Project description

New method to uncover belowground carbon flows

To facilitate predictions of carbon storage in changing climates and forests, scientists are looking at the trees. Tree carbon allocation dynamics are important, not only for tree eco-physiology, but also for global biogeochemistry. Despite extensive research in tree aboveground carbon fluxes, little is known about what is happening belowground. The EU-funded RHIZOCARBON project will investigate belowground carbon flow. It will study root respiration and growth and exudation. Computational models will be applied to identify the evolutionary requirements for the development of belowground carbon transfer. To trace belowground carbon transport, the project will apply a new methodology of continuous in vivo combined measurement of 13CO2 carbon allocation and flux rate.

Objective

Trees are unique in that responses at the organism level, being upscaled to forest canopies, bear large effects on the cycling and distribution of water and carbon in regional and global scales. Hence, tree carbon allocation dynamics are central not only to tree eco-physiology but also to global biogeochemistry. While tree aboveground carbon fluxes have been extensively studied, belowground fluxes, such as root respiration, growth and exudation have been mostly overlooked due to poor access to the root system. This project is set to address this knowledge disparity by answering key questions concerning belowground carbon flow.
In one line of research, we will study the trees' “in-house” management of carbon flow, inspired by our recently achieved first comprehensive tree carbon balance calculation, which indicates that carbon reserves serve as a buffer that accommodates large fluctuations in carbon supply and demand. This will be complemented by an exploration of the inter-tree carbon supply network of mycorrhizal fungi routes, an investigation prompted by our discovery that mature trees in a mixed forest transfer unprecedented amounts of carbon among each other via fungal networks. Computational models will be applied to identify the evolutionary requirements for the development of belowground carbon transfer in a mycorrhizal network.
We will dive into the highly complex soil system not in an artificial medium system – but in a mixed forest site, complemented by greenhouse experiments simulating forest tree communities. To trace below-ground carbon transport, we will apply our novel methodology of continuous, in vivo, combined measurement of 13CO2 carbon allocation and flux rate.
This novel ‘rhizosphere expedition’ will decipher the key belowground carbon transport processes, shedding light on the extent to which trees and fungi regulate them and facilitating predictions of carbon storage in changing climate and forests.

Host institution

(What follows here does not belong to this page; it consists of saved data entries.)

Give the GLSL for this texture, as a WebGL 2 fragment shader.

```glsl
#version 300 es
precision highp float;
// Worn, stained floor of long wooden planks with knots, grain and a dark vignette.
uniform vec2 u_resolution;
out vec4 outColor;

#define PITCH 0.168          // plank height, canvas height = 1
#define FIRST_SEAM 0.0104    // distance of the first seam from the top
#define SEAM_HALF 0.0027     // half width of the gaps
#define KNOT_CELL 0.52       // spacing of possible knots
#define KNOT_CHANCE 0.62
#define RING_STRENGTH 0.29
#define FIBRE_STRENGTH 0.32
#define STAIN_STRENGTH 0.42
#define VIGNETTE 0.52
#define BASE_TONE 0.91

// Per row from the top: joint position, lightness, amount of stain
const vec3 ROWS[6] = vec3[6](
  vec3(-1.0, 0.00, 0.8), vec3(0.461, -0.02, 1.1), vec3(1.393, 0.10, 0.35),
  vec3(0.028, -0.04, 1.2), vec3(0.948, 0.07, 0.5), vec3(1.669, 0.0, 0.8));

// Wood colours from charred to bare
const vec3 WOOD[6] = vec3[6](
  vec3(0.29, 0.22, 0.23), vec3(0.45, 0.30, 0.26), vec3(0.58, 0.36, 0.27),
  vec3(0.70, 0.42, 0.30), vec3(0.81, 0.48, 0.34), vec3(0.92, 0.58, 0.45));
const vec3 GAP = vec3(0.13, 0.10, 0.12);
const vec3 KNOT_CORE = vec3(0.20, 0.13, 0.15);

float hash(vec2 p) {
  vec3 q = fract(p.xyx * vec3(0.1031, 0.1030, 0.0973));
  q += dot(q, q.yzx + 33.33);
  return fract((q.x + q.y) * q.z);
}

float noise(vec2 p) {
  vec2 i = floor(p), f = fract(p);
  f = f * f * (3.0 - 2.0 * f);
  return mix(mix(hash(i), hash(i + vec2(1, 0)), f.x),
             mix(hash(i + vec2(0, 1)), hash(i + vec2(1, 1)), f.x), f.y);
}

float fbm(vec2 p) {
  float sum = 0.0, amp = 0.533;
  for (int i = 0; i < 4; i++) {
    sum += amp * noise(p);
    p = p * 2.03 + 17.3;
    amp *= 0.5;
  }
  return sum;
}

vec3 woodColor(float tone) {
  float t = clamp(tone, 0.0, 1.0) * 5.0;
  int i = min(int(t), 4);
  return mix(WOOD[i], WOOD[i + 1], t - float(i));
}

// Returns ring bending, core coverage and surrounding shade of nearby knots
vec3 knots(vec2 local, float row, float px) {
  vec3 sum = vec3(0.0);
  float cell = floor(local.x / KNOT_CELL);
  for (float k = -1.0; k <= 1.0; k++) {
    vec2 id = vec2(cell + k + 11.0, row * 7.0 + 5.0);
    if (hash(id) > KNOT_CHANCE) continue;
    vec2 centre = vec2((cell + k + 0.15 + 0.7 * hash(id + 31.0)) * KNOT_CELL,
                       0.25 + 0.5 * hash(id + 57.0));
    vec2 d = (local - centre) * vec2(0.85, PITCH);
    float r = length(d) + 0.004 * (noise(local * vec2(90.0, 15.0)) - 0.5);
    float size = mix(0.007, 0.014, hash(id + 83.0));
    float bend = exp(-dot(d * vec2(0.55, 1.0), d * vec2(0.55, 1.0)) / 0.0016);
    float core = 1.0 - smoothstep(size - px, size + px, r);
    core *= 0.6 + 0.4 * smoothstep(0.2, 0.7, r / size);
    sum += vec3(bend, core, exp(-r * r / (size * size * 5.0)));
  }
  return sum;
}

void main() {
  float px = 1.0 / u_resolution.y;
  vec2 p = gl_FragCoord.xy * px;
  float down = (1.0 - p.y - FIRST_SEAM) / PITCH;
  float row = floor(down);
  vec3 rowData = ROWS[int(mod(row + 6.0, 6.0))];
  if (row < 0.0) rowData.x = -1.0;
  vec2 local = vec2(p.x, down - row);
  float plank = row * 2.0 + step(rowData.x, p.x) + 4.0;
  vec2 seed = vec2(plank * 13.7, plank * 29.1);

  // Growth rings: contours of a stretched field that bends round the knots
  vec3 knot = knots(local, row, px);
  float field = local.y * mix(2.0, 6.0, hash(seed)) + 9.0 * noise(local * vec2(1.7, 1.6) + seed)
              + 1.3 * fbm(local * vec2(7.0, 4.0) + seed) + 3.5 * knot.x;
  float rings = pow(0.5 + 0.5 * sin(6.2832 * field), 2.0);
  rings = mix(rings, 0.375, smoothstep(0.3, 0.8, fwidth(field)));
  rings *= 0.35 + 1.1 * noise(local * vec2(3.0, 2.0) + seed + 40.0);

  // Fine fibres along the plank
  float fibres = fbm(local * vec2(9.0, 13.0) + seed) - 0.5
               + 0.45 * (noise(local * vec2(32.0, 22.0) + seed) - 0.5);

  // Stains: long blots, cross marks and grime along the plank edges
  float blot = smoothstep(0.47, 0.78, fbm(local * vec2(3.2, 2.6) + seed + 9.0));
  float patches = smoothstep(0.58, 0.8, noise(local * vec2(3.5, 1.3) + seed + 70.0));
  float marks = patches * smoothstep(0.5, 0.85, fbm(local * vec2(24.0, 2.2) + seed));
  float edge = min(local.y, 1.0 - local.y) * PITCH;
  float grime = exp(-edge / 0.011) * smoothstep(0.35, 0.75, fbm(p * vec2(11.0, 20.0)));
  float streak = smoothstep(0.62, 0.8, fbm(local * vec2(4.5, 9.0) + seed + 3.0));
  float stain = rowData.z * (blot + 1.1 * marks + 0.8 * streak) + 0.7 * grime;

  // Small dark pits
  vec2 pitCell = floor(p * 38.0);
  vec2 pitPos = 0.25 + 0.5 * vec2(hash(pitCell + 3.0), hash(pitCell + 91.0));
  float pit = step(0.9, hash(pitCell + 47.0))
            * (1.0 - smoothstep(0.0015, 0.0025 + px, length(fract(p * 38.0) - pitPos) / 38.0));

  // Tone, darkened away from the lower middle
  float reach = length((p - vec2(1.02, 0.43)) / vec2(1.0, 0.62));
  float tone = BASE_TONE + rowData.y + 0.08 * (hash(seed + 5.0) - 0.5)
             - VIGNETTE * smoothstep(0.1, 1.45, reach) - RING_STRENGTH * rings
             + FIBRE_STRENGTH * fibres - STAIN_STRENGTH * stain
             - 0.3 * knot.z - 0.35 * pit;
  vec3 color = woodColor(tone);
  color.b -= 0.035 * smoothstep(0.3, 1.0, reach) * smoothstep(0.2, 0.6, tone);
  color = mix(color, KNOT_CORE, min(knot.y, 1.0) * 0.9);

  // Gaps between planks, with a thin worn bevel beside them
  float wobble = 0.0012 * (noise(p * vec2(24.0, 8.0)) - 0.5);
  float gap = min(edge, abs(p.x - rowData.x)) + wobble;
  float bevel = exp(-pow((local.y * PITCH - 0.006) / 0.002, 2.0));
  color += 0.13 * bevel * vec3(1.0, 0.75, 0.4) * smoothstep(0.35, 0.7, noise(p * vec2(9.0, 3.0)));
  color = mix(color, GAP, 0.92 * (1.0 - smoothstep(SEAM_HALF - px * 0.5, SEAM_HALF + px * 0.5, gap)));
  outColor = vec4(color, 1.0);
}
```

WEIZMANN INSTITUTE OF SCIENCE
Net EU contribution
€ 1 500 000,00
Address
HERZL STREET 234
7610001 Rehovot
Israel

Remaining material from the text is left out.